EXCERPTED RECORDS:
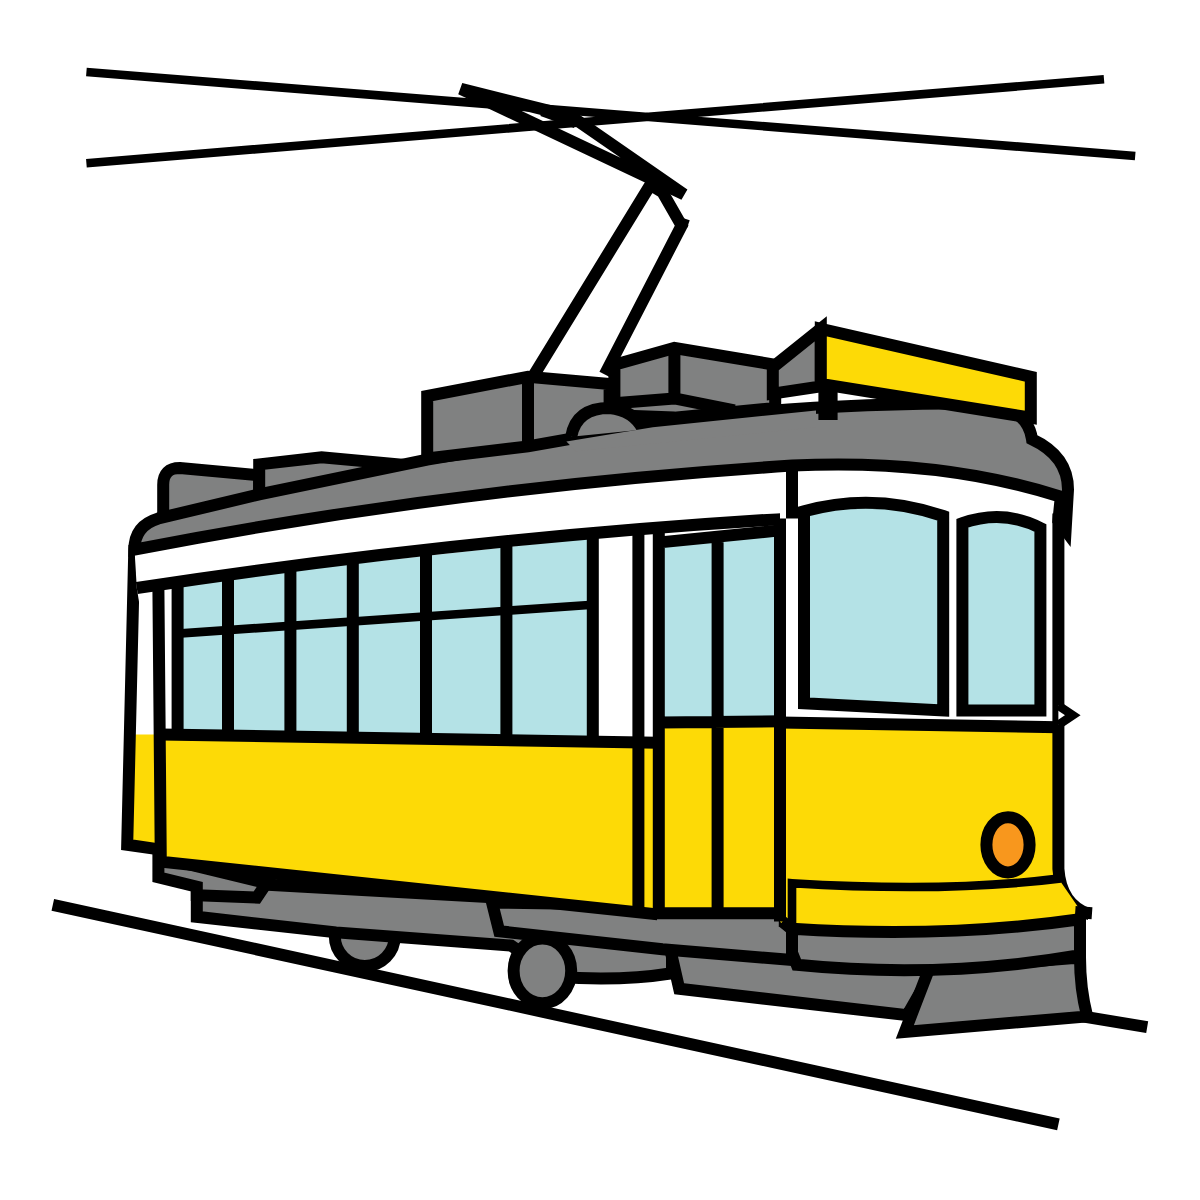
<!DOCTYPE html>
<html lang="en">
<head>
<meta charset="utf-8">
<title>Yellow tram</title>
<style>
:root{--paper:#fff;--ink:#000;--yellow:#fdda06;--grey:#808181;--glass:#b4e2e6;--lamp:#f8971d}
html,body{margin:0;background:var(--paper);overflow:hidden}
.tram{display:block;width:1200px;height:1200px}
.tram g{stroke:var(--ink);stroke-width:5;stroke-linejoin:miter}
.tram .wires{stroke-width:3.6}
.tram .rails{stroke-width:5}
.line{fill:none}
.white{fill:var(--paper)}
.yellow{fill:var(--yellow)}
.grey{fill:var(--grey)}
.glass{fill:var(--glass)}
.lamp{fill:var(--lamp)}
.bare{stroke:none}
.thin{stroke-width:3.6}
</style>
</head>
<body>
<svg class="tram" viewBox="0 0 500 500" role="img" aria-label="Yellow and white electric tram on rails under overhead wires">
  <g class="wires line">
    <path d="M36 30 473 65M36 68 460 33"/>
  </g>
  <g class="rails line">
    <path d="M22 377 441 468.500M451 423.500 478 428"/>
  </g>

  <g class="undercarriage">
    <circle class="grey" cx="152" cy="390" r="12.500"/>
    <path class="grey" d="M82 367V382L140 388.500 213 394 232 407Q258 409 280 405.500V378Z"/>
    <path class="grey" d="M278 390 283 412 378 423 390 402 330 395Z"/>
    <path class="grey" d="M205 376 208 388 276 395.500 330 400V378Z"/>
    <path class="grey" d="M66 357V365.500L82 369.500V373L107 374 111 368Z"/>
    <ellipse class="grey" cx="226" cy="404.500" rx="12" ry="13.500"/>
    <path class="grey" d="M387 404 377 430 453 423.500Q450 412 450 399Z"/>
  </g>

  <g class="rear-end">
    <path class="white bare" d="M56 228 53 352 67 354V228Z"/>
    <path class="yellow bare" d="M54 306 53 352 67 354V306Z"/>
    <path class="line" d="M56 227 53 352 67 354"/>
  </g>

  <g class="side">
    <path class="white bare" d="M56 228Q190 203 330 193V301H66L57 245Z"/>
    <path class="yellow bare" d="M67 306 274 309.500V381L67 359Z"/>
    <path class="glass bare" d="M74 243 247 224V308L74 306Z"/>
    <path class="line" d="M57 245Q195 224 330 216"/>
    <path class="line" d="M66 245 67 359 274 381"/>
    <path class="line" d="M67 306 274 309.500"/>
    <path class="line" d="M74 243V306M95 240V306M121 236V307M147 233V307M177.500 229V308M211 225V308M247 222V309"/>
    <path class="line thin" d="M74 264 247 252"/>
    <path class="line" d="M266 220V381"/>
  </g>

  <g class="door">
    <path class="glass bare" d="M275 226 325 221V301H275Z"/>
    <path class="yellow bare" d="M275 301H325V380H275Z"/>
    <path class="line" d="M274.500 219V380.500H327V386M275 226 325 221M299 224V380M275 301 326 300.500"/>
  </g>

  <g class="front">
    <path class="white bare" d="M325 193Q390 191 443 205L441 303H325Z"/>
    <path class="yellow bare" d="M325 301 441 303V362Q443 377 453 381L450 386 330 390 325 384Z"/>
    <path class="line" d="M330 193V216M325 216V384"/>
    <path class="line" d="M325 301 441 303"/>
    <path class="line" d="M441 214V362Q442 377 454 381"/>
    <path class="white thin" d="M441 294 447 298 441 302"/>
    <path class="glass" d="M335 213Q364 205 393 215V296L335 293Z"/>
    <path class="glass" d="M401 218Q418 212 433.500 220V296H401Z"/>
    <ellipse class="lamp" cx="420" cy="352" rx="9" ry="11.500"/>
    <path class="yellow bare" d="M330 368Q395 373 441 366L452 382Q395 391 330 387Z"/>
    <path class="line thin" d="M330 387V368Q395 372 442 366"/>
    <path class="grey" d="M330 387Q395 391 450 383V398Q392 408 332 402L330 397Z"/>
    <path class="line" d="M326 384 331 388M448 380 455 380.500"/>
  </g>

  <g class="roof">
    <path class="grey" d="M68 218V202Q68 195 75 195L108 198V212Z"/>
    <path class="grey" d="M108 208V193.500L134 190.500 172 194V202Z"/>
    <path class="grey" d="M56 229Q56 219 66 216L108 206 178 191.500 240 181 300 173Q350 168 408 168 428 169 430 183 445 190 445 204L444 221 441 217 442 207Q392 191 330 194 190 203 56 229Z"/>
    <path class="grey" d="M178 191V165L220 157 254 160V180L220 186Z"/>
    <path class="line" d="M220 157V186"/>
    <path class="grey" d="M256 173V152L281 145 323 152V170L281 174Z"/>
    <path class="line" d="M281 145V168M281 166 306 171M256 168 281 166"/>
    <path class="grey" d="M238 182Q240 170 254 170 264 171 268 179"/>
    <path class="grey bare" d="M236 184 272 178 340 171 340 178 240 188Z"/>
  </g>

  <g class="destination-box">
    <path class="line" stroke-width="8" d="M345 160V175"/>
    <path class="grey" d="M342 137 322 153V164L342 161Z"/>
    <path class="yellow" d="M342 137 429.500 157V174L342 160Z"/>
  </g>

  <g class="pantograph line">
    <path d="M222 157 271 77 276 80 284 94 252 156"/>
    <path d="M284 94 285 91"/>
    <path d="M192 37 285 81 238 48.500Z"/>
    <path d="M226 46 240 51"/>
  </g>
</svg>
</body>
</html>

WHAT IS REQUIRED: Those lines above that contain the string "html" should be returned.

SOLVED PROBLEM:
<!DOCTYPE html>
<html lang="en">
html,body{margin:0;background:var(--paper);overflow:hidden}
</html>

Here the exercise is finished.